American Southwest from the
terminal prehistoric period forward,
during a time commonly referred to
as the protohistoric. Included are
discussions of the Sobaipuri (Upper
Pima or O'odham), the Apache, and
non-Apache mobile groups, such as
the Jano and Jocome. The Salinas
Pueblos and Galisteo Basin Pueblos
are also discussed with reference to
mobile groups, and the Jumano and
Teya. These easternmost pueblos fall
along the edge of the Southwest as
does the area in southeastern New
Mexico where additional studies are
taking place.
Other material culture studies focus
on the methodological implications
of typologies and seek alternative
approaches to understanding
material culture variation.
2011 Where the Earth and Sky are Sewn Together:
Sobaípuri-O’odham Contexts of Contact and Colonialism.

University of Utah Press, Salt Lake City.
(Cover Drawn and Copyrighted by Scott Seibel,
Artist/Illustrator of Scott Seibel Studios)
2012 From the Land of Ever Winter to the American Southwest:
Athapaskan Migrations, Mobility, and Ethnogenesis
Edited By Deni J. Seymour
University of Utah Press, Salt Lake City.
Authors include the most
knowledgeable scholars with
the most current new data
and perspectves on these

David Brugge, Robert
Brunswig, Roy Carlson, David
Willem J. de Reuse, Doug
Dykeman, Claire R. Farrer,
Kevin Gilmore, Bryan C.
Gordon. David V. Hill, David
Hughes, Sean Larmore, Marty
Magne, Ripan Malhi, Keren
Rice, Paul Roebuck, Deni
Seymour, Dale Walde,
Anthony Webster
Book Description: This book is the only modern in-depth archaeological
account of the people Father Kino encountered in southern Arizona. Using
archaeological, documentary, and ethnographic data resulting from over 25
years of research Dr Seymour provides an entirely new perspective on the
Sobaipuri-O'odham, exposing many common fallacies presented by use of the
historic record alone.
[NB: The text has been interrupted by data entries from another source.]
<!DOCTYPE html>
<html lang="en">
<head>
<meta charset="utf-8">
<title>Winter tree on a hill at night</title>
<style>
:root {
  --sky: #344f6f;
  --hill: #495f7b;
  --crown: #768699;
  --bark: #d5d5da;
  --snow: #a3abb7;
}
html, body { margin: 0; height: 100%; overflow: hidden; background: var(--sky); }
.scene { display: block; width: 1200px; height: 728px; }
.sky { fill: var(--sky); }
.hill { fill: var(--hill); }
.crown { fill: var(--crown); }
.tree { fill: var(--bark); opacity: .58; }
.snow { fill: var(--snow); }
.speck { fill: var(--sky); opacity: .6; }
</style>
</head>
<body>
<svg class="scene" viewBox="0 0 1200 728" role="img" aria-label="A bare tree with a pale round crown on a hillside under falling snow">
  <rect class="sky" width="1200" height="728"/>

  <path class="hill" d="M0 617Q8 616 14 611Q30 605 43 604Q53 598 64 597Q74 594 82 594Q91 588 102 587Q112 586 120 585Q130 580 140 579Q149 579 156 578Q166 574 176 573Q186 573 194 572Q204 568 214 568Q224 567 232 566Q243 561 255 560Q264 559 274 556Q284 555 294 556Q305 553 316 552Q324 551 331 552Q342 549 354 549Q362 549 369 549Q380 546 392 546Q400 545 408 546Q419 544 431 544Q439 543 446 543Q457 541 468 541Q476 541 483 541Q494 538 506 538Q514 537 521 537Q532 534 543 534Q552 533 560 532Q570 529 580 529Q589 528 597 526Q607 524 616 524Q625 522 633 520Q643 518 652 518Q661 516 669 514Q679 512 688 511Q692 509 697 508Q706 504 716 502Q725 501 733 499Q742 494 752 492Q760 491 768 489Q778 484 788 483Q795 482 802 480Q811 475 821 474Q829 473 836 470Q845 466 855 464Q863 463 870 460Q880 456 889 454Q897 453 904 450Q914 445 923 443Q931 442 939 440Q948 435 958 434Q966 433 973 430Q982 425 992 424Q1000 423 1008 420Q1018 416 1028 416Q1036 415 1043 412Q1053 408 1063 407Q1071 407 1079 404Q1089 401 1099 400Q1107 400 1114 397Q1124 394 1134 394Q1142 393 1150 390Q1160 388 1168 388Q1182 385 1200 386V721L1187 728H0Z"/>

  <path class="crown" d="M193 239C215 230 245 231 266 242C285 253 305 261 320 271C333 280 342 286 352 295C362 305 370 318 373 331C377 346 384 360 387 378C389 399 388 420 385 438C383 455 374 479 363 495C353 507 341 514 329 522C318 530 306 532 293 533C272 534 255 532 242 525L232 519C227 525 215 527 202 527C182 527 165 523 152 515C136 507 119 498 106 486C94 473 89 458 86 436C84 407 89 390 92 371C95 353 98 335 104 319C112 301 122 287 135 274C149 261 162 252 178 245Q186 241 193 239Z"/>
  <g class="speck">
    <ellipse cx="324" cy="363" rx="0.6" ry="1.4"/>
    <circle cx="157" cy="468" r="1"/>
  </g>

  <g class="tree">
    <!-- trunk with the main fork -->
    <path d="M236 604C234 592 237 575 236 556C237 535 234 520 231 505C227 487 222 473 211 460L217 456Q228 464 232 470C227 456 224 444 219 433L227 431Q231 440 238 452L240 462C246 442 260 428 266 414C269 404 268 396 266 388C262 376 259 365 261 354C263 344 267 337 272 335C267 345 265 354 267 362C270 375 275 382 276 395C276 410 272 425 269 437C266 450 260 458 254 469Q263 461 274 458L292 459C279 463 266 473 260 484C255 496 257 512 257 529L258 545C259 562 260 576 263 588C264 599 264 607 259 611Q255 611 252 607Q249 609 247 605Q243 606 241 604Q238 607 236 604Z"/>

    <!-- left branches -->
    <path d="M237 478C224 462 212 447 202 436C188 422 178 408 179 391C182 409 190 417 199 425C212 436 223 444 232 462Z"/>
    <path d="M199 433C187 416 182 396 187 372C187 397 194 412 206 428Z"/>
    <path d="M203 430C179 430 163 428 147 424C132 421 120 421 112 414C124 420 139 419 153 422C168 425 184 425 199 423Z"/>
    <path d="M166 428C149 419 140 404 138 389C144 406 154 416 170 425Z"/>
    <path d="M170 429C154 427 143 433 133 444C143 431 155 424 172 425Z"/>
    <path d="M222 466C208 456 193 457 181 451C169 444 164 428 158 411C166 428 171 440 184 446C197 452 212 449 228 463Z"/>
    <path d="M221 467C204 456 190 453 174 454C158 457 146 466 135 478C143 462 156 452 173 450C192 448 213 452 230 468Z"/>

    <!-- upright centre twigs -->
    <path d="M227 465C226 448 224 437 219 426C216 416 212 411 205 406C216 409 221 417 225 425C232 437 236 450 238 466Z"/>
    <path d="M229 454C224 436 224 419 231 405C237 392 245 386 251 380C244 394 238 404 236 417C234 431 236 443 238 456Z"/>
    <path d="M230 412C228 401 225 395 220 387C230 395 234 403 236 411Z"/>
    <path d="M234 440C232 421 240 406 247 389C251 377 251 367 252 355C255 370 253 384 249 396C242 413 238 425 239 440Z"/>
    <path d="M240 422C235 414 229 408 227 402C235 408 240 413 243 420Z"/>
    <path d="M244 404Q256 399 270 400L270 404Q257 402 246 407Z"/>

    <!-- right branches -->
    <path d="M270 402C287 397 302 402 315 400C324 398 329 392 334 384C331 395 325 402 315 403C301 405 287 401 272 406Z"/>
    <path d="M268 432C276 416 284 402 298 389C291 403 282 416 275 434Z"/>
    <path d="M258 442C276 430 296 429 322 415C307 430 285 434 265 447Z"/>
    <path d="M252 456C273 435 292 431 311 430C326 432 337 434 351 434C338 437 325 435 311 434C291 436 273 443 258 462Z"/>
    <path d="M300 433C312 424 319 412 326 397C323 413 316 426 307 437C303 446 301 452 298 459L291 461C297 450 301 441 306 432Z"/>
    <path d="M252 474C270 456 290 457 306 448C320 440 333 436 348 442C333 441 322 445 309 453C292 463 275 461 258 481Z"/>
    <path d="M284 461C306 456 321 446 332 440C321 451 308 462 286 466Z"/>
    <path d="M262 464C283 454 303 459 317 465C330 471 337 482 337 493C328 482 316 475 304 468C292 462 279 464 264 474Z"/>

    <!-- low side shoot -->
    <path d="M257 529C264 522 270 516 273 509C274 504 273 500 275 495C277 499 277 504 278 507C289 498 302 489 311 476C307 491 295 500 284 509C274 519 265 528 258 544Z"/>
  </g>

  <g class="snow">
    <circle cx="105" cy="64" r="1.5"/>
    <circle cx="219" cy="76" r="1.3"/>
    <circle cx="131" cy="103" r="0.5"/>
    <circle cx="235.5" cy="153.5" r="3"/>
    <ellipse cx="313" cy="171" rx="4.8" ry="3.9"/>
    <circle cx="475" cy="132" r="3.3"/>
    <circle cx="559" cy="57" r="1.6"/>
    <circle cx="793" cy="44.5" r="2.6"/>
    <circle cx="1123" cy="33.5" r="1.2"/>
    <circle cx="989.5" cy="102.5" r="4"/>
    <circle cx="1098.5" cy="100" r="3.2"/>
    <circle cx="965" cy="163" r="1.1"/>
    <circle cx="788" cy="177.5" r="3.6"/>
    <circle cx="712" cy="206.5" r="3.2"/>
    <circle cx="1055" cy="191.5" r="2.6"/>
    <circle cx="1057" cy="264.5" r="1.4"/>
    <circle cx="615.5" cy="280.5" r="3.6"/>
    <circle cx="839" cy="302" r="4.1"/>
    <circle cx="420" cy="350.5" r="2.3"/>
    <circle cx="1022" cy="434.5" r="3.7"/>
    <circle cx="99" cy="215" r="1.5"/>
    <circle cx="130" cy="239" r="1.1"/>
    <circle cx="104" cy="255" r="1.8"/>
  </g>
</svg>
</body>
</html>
Content also has relevance to method and theory in
historical archaeology.
2014 A Fateful Day in 1698:
Archaeological Insights into the Remarkable Sobaipuri-O'odham
Victory Over the Apache and their Allies.

University of Utah Press, Salt Lake City.
To Die between the Mountains:
The Ethics of Reporting O'odham Warfare
Book manuscript
REVIEW: Southwest Books of the Year, Notable mention:

If we had a category for top archaeological book, Deni Seymour would take
my vote this year. Where Earth and Sky Are Sewn Together is a seminal,
ground-breaking analysis of those O’odham who once lived in the vicinity of
Tucson and were a major community when the first Spaniards arrived. The
Sobaipuri O’odham may be the most interesting and important Arizona tribe
you’ve never heard of. Their identity and history have long puzzled
archaeologists and historians, and from her life-long research, Seymour
offers many answers in this well-reasoned, strongly documented book that
even avid non-professionals can enjoy. [Bill Broyles]
2016 Fierce and Indomitable:
The Protohistoric Non-Pueblo World in the American Southwest
Edited Volume. University of Utah Press, Salt Lake City.
Remembering Those Who've Lost Their Songs: A
Collaborative Perspective on Heritage and Identity
at San Xavier del Bac
. Book Manuscript.
(Deni Seymour, Tony Burrell, and David Tenario)
2012 Pasaron Por Aquí (They Passed By Here):
Cultural and Archaeological Treasures of Otero
Mesa, Otero County, New Mexico.
Authors: Patrick Beckett, James Copeland, Doug Craig, David V. Hill, Mark E. Harlan, Meade F. Kemrer,
Alexander Kurota, Curtis Martin, Chris Loendorf, James Moore, Peter Pilles, Heidi Roberts, Oscar Rodriguez,
Deni J. Seymour, John D. Speth, Robert J. Stokes, Joanne C. Tactikos, David Hurst Thomas